● Task objective: Write the data out again exactly, dropping any images it holds.

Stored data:
☆ ☆ ☆ ☆ ☆

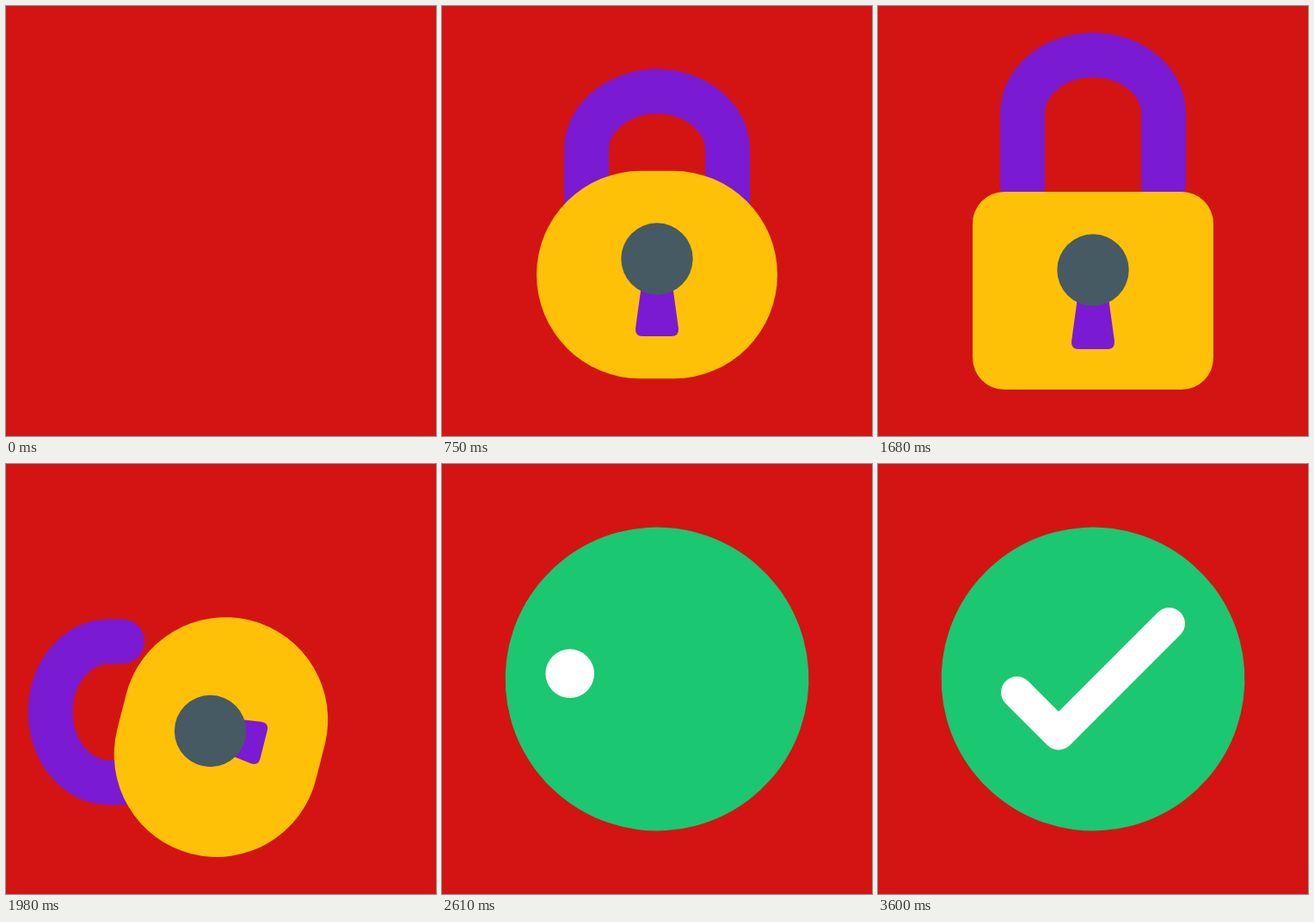
An HTML page that plays this animation: 500 px wide and 500 px high, repeating every 4260 ms.

```html
<!DOCTYPE html>
<html lang="en">
<head>
<meta charset="utf-8">
<title>Unlock</title>
<style>
  html, body { margin: 0; width: 100%; height: 100%; overflow: hidden; background: #d31413; }
  svg { display: block; width: 100%; height: 100%; }
</style>
</head>
<body>
<svg viewBox="0 0 500 500">
  <defs>
    <clipPath id="clip"><rect id="clipRect"/></clipPath>
  </defs>
  <rect width="500" height="500" fill="#d31413"/>
  <circle id="ripple" cx="250" cy="250" fill="#1bc771"/>
  <g id="lock">
    <path id="shackle" d="M-82 85V0A82 68 0 0 1 82 0V85" pathLength="1" fill="none"
          stroke="#7b1ad3" stroke-width="52" stroke-linecap="round"/>
    <rect id="body"/>
    <g clip-path="url(#clip)">
      <path id="glint" d="M15.5 -115H63.5L-15.5 115H-63.5Z" fill="#fff" opacity=".33"/>
    </g>
  </g>
  <path id="slot" d="M-17 25H17L25 83Q25.500 92 17 92H-17Q-25.500 92 -25 83Z" fill="#7b1ad3"/>
  <circle id="hole"/>
  <path id="check" d="M161.500 265.500L210 314L338.500 185.500" pathLength="1" fill="none" stroke="#fff"
        stroke-width="37" stroke-linecap="round" stroke-linejoin="round"/>
</svg>
<script>
const LOOP = 4260;
const YELLOW = [255, 193, 7], GREEN = [27, 199, 113];
const SLATE = [70, 90, 99], WHITE = [255, 255, 255];

const el = {};
document.querySelectorAll('svg [id]').forEach(node => { el[node.id] = node; });

const lerp = (a, b, p) => a + (b - a) * p;
const mix = (a, b, p) => `rgb(${a.map((v, i) => Math.round(lerp(v, b[i], p)))})`;
const set = (node, attrs) => {
  for (const key in attrs) node.setAttribute(key, attrs[key]);
};
const show = (node, on) => set(node, { visibility: on ? 'visible' : 'hidden' });

function draw(t) {
  const span = (a, b) => Math.min(1, Math.max(0, (t - a) / (b - a)));
  const ease = (a, b) => (1 - Math.cos(Math.PI * span(a, b))) / 2;

  const form = ease(300, 960);
  const morph = form * (1 - ease(1816, 2433));
  const spin = -105 * ease(1680, 2146);
  const scale = ease(30, 390) * (1 + 0.26 * ease(2150, 2510));
  const tint = ease(2140, 2510);

  // Body
  const y = 81 * morph;
  const h = lerp(280, 230, morph);
  const round = lerp(lerp(600, 37, form), 140, ease(1740, 1920));
  const box = { x: -140, y: -h / 2, width: 280, height: h, rx: Math.min(h / 2, round) };
  set(el.body, { ...box, fill: mix(YELLOW, GREEN, tint) });
  set(el.clipRect, box);
  set(el.lock, { transform: `translate(250 250) scale(${scale}) translate(0 ${y}) rotate(${spin})` });
  show(el.lock, scale > 0);

  // Shackle
  const sink = ease(1740, 2220);
  const rise = -7 - 179 * form - 20 * ease(1500, 1650) + 144 * sink;
  const trim = 1 - ease(1865, 2295);
  set(el.shackle, {
    transform: `translate(${-8 * sink} ${rise}) rotate(${-15 * ease(1680, 1980)})`,
    'stroke-dasharray': `${trim} 2`
  });
  show(el.shackle, t > 390 && trim > 0.01);

  // Glint
  set(el.glint, { transform: `translate(${lerp(-205, 205, ease(1140, 1670))} 0)` });
  show(el.glint, t > 1140 && t < 1670);

  // Keyhole, later the dot that starts the check mark
  const pull = ease(1790, 2190);
  const arm = 24 * form * (1 - pull);
  const rad = spin * Math.PI / 180;
  const drop = 81 * form * (1 - ease(1828, 2328));
  const slide = ease(2330, 2610), settle = ease(2610, 2760);
  const hx = lerp(lerp(250 + scale * arm * Math.sin(rad), 148.7, slide), 150.5, settle);
  const hy = lerp(lerp(250 + scale * (drop - arm * Math.cos(rad)), 243.7, slide), 269.5, settle);
  const size = 41.7 * scale * ease(150, 440);
  set(el.hole, {
    cx: hx, cy: hy,
    r: lerp(size, 18.5, ease(2330, 2770)),
    fill: mix(SLATE, WHITE, tint)
  });
  show(el.hole, t < 2780);

  const tuck = -60 * (1 - ease(440, 791) * (1 - pull));
  set(el.slot, { transform: `translate(${hx} ${hy}) rotate(${spin}) translate(0 ${tuck})` });
  show(el.slot, t > 440 && t < 2190);

  // Check mark
  const shift = 1 - ease(3270, 3500);
  set(el.check, {
    transform: `translate(${-11 * shift} ${4 * shift})`,
    'stroke-dasharray': `${Math.max(0.001, ease(2780, 3455))} 2`
  });
  show(el.check, t >= 2780);

  // Ripple
  const wave = span(3280, 3600);
  const spread = 1 - (1 - wave) ** 2;
  set(el.ripple, { r: lerp(176, 238, spread), opacity: 0.6 * (1 - wave) });
  show(el.ripple, wave > 0 && wave < 1);
}

const start = performance.now();
function tick() {
  draw((performance.now() - start) % LOOP);
  requestAnimationFrame(tick);
}
tick();
</script>
</body>
</html>
```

☆ ☆ ☆ ☆ ☆

● Output of the task:
An HTML page that plays this animation: 500 px wide and 500 px high, repeating every 4260 ms.

```html
<!DOCTYPE html>
<html lang="en">
<head>
<meta charset="utf-8">
<title>Unlock</title>
<style>
  html, body { margin: 0; width: 100%; height: 100%; overflow: hidden; background: #d31413; }
  svg { display: block; width: 100%; height: 100%; }
</style>
</head>
<body>
<svg viewBox="0 0 500 500">
  <defs>
    <clipPath id="clip"><rect id="clipRect"/></clipPath>
  </defs>
  <rect width="500" height="500" fill="#d31413"/>
  <circle id="ripple" cx="250" cy="250" fill="#1bc771"/>
  <g id="lock">
    <path id="shackle" d="M-82 85V0A82 68 0 0 1 82 0V85" pathLength="1" fill="none"
          stroke="#7b1ad3" stroke-width="52" stroke-linecap="round"/>
    <rect id="body"/>
    <g clip-path="url(#clip)">
      <path id="glint" d="M15.5 -115H63.5L-15.5 115H-63.5Z" fill="#fff" opacity=".33"/>
    </g>
  </g>
  <path id="slot" d="M-17 25H17L25 83Q25.500 92 17 92H-17Q-25.500 92 -25 83Z" fill="#7b1ad3"/>
  <circle id="hole"/>
  <path id="check" d="M161.500 265.500L210 314L338.500 185.500" pathLength="1" fill="none" stroke="#fff"
        stroke-width="37" stroke-linecap="round" stroke-linejoin="round"/>
</svg>
<script>
const LOOP = 4260;
const YELLOW = [255, 193, 7], GREEN = [27, 199, 113];
const SLATE = [70, 90, 99], WHITE = [255, 255, 255];

const el = {};
document.querySelectorAll('svg [id]').forEach(node => { el[node.id] = node; });

const lerp = (a, b, p) => a + (b - a) * p;
const mix = (a, b, p) => `rgb(${a.map((v, i) => Math.round(lerp(v, b[i], p)))})`;
const set = (node, attrs) => {
  for (const key in attrs) node.setAttribute(key, attrs[key]);
};
const show = (node, on) => set(node, { visibility: on ? 'visible' : 'hidden' });

function draw(t) {
  const span = (a, b) => Math.min(1, Math.max(0, (t - a) / (b - a)));
  const ease = (a, b) => (1 - Math.cos(Math.PI * span(a, b))) / 2;

  const form = ease(300, 960);
  const morph = form * (1 - ease(1816, 2433));
  const spin = -105 * ease(1680, 2146);
  const scale = ease(30, 390) * (1 + 0.26 * ease(2150, 2510));
  const tint = ease(2140, 2510);

  // Body
  const y = 81 * morph;
  const h = lerp(280, 230, morph);
  const round = lerp(lerp(600, 37, form), 140, ease(1740, 1920));
  const box = { x: -140, y: -h / 2, width: 280, height: h, rx: Math.min(h / 2, round) };
  set(el.body, { ...box, fill: mix(YELLOW, GREEN, tint) });
  set(el.clipRect, box);
  set(el.lock, { transform: `translate(250 250) scale(${scale}) translate(0 ${y}) rotate(${spin})` });
  show(el.lock, scale > 0);

  // Shackle
  const sink = ease(1740, 2220);
  const rise = -7 - 179 * form - 20 * ease(1500, 1650) + 144 * sink;
  const trim = 1 - ease(1865, 2295);
  set(el.shackle, {
    transform: `translate(${-8 * sink} ${rise}) rotate(${-15 * ease(1680, 1980)})`,
    'stroke-dasharray': `${trim} 2`
  });
  show(el.shackle, t > 390 && trim > 0.01);

  // Glint
  set(el.glint, { transform: `translate(${lerp(-205, 205, ease(1140, 1670))} 0)` });
  show(el.glint, t > 1140 && t < 1670);

  // Keyhole, later the dot that starts the check mark
  const pull = ease(1790, 2190);
  const arm = 24 * form * (1 - pull);
  const rad = spin * Math.PI / 180;
  const drop = 81 * form * (1 - ease(1828, 2328));
  const slide = ease(2330, 2610), settle = ease(2610, 2760);
  const hx = lerp(lerp(250 + scale * arm * Math.sin(rad), 148.7, slide), 150.5, settle);
  const hy = lerp(lerp(250 + scale * (drop - arm * Math.cos(rad)), 243.7, slide), 269.5, settle);
  const size = 41.7 * scale * ease(150, 440);
  set(el.hole, {
    cx: hx, cy: hy,
    r: lerp(size, 18.5, ease(2330, 2770)),
    fill: mix(SLATE, WHITE, tint)
  });
  show(el.hole, t < 2780);

  const tuck = -60 * (1 - ease(440, 791) * (1 - pull));
  set(el.slot, { transform: `translate(${hx} ${hy}) rotate(${spin}) translate(0 ${tuck})` });
  show(el.slot, t > 440 && t < 2190);

  // Check mark
  const shift = 1 - ease(3270, 3500);
  set(el.check, {
    transform: `translate(${-11 * shift} ${4 * shift})`,
    'stroke-dasharray': `${Math.max(0.001, ease(2780, 3455))} 2`
  });
  show(el.check, t >= 2780);

  // Ripple
  const wave = span(3280, 3600);
  const spread = 1 - (1 - wave) ** 2;
  set(el.ripple, { r: lerp(176, 238, spread), opacity: 0.6 * (1 - wave) });
  show(el.ripple, wave > 0 && wave < 1);
}

const start = performance.now();
function tick() {
  draw((performance.now() - start) % LOOP);
  requestAnimationFrame(tick);
}
tick();
</script>
</body>
</html>
```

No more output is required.